§ **Input records**
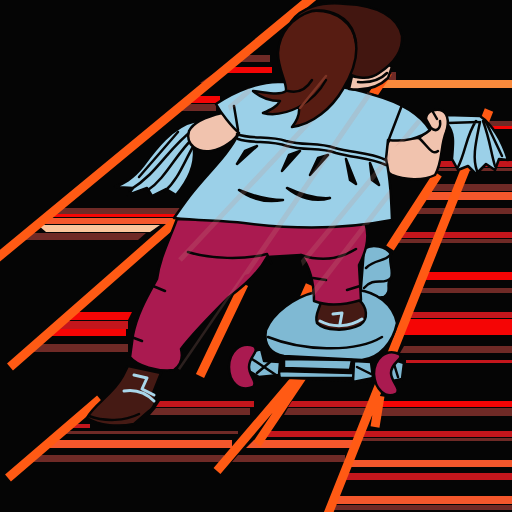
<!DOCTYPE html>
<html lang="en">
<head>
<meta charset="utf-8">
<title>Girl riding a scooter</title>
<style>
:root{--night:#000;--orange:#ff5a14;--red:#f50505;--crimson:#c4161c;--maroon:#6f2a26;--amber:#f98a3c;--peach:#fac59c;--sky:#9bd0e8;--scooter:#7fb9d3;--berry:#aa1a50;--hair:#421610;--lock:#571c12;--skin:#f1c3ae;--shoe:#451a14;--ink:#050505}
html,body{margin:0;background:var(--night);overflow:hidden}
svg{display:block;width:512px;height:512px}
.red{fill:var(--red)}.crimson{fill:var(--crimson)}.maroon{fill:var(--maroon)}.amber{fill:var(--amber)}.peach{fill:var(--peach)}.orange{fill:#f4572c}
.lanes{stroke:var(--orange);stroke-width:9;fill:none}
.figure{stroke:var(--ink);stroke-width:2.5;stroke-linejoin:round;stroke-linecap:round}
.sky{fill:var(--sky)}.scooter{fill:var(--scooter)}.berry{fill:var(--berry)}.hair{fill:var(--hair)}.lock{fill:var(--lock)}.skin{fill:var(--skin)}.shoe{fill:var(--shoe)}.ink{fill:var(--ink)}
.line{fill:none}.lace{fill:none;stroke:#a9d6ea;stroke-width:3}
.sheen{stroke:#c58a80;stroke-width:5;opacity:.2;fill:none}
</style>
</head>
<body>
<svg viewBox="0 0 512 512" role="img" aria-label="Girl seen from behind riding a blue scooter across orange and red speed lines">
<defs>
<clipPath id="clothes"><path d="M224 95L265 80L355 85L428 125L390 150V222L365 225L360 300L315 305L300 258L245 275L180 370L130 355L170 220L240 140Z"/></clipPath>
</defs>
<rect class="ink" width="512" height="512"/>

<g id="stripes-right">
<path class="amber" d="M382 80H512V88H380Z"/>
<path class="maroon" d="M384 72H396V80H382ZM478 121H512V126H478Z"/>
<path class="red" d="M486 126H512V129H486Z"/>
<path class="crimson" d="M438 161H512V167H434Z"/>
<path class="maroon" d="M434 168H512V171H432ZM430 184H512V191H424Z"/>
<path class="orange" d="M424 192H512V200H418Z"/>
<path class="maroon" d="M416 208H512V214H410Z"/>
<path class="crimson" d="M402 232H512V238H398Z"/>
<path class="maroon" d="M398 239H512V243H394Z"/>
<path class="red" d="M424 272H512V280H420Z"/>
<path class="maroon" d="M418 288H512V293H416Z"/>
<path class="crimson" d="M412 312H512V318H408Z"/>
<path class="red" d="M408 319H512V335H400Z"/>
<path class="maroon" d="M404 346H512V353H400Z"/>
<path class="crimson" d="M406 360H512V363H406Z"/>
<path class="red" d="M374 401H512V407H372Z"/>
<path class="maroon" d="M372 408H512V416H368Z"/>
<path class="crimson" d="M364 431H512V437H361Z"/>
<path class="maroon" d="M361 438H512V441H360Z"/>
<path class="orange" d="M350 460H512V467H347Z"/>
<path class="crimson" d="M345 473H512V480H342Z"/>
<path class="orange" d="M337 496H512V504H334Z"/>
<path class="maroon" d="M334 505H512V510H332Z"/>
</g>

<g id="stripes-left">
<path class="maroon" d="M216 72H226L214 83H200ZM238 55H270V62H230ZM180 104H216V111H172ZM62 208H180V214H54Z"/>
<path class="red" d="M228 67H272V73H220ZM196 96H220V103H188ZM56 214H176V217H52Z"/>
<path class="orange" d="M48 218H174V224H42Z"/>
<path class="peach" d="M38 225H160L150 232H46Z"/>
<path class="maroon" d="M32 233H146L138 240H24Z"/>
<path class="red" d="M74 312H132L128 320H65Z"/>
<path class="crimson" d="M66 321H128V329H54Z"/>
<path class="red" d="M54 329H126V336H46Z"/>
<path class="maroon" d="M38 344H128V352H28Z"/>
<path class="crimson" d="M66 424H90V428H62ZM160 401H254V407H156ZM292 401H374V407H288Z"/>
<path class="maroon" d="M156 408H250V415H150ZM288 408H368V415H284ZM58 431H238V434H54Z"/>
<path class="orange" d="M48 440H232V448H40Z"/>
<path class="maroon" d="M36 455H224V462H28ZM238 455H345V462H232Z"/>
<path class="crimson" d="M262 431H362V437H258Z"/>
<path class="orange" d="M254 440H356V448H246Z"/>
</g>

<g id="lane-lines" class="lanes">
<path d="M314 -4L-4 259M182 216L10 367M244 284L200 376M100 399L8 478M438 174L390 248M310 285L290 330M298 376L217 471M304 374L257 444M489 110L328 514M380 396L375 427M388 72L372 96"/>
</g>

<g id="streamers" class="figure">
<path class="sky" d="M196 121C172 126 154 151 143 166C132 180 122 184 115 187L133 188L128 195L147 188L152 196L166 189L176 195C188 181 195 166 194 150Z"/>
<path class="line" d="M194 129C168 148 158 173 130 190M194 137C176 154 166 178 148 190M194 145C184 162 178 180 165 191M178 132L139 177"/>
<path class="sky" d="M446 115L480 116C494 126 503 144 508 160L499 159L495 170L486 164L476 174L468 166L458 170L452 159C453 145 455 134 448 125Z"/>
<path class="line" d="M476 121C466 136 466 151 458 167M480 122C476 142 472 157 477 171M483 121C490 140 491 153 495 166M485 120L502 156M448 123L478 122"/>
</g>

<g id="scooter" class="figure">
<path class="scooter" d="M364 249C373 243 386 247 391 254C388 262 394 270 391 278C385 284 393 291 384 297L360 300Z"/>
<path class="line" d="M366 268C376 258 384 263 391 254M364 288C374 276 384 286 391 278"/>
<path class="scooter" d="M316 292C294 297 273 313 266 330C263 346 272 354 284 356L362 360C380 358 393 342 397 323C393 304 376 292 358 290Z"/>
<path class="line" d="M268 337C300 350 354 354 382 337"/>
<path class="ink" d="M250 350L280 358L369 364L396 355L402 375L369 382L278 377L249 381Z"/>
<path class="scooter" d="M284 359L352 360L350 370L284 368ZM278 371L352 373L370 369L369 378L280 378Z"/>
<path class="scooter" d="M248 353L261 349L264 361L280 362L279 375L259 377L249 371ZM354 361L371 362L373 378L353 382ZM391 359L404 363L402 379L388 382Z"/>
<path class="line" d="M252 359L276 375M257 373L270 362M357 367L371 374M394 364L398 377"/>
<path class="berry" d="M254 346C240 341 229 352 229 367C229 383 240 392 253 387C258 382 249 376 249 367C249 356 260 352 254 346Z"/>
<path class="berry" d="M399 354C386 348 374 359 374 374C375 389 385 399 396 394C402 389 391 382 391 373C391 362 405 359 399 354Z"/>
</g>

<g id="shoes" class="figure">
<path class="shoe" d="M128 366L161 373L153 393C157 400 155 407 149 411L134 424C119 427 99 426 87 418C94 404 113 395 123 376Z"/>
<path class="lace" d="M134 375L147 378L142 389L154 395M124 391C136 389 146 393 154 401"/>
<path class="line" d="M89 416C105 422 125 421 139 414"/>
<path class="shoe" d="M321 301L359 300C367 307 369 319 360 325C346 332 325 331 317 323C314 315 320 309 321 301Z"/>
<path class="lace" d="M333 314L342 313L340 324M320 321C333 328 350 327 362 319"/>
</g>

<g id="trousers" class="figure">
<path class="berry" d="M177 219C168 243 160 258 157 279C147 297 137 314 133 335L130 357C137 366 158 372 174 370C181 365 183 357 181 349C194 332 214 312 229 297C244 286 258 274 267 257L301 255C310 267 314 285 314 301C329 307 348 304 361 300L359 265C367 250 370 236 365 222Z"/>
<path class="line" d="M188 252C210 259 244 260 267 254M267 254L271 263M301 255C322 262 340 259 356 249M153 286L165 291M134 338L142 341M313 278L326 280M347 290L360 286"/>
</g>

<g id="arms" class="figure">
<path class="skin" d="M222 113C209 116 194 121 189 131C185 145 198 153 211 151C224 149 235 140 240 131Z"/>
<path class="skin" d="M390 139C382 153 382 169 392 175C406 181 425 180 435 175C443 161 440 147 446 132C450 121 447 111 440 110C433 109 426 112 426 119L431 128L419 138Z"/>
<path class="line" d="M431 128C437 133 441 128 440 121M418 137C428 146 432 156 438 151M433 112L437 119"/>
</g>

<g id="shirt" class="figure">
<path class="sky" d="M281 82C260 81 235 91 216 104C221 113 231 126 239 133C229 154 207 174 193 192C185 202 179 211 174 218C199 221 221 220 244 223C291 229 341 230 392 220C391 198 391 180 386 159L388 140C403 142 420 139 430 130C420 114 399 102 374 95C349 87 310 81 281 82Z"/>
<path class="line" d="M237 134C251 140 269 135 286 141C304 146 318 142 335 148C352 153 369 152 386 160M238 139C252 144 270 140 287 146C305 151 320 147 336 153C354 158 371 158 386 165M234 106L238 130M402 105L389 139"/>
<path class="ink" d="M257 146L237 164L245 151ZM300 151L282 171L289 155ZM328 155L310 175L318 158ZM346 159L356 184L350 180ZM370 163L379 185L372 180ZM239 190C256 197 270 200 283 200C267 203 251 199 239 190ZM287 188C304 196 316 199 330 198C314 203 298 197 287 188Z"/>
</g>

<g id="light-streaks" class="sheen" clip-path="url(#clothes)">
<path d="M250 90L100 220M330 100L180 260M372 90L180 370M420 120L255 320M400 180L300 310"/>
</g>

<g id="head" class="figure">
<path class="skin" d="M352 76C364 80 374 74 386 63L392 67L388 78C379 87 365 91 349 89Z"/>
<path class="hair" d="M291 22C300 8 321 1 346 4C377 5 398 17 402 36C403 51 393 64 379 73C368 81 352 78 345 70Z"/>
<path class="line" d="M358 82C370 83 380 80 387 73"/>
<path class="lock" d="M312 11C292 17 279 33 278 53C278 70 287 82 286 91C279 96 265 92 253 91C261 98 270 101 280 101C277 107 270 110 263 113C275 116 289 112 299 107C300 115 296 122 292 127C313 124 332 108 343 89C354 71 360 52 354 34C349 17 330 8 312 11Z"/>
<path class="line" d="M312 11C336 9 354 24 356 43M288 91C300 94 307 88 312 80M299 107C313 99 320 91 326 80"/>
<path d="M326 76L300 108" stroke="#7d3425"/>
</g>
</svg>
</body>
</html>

§ **Task instructions**
Your answer should be the lines above, from the line containing "337C300 350 354" up to and including the line containing "359L352 360L350 370L284", reproduced exactly and with nothing else.

§ **Answer area**
<path class="line" d="M268 337C300 350 354 354 382 337"/>
<path class="ink" d="M250 350L280 358L369 364L396 355L402 375L369 382L278 377L249 381Z"/>
<path class="scooter" d="M284 359L352 360L350 370L284 368ZM278 371L352 373L370 369L369 378L280 378Z"/>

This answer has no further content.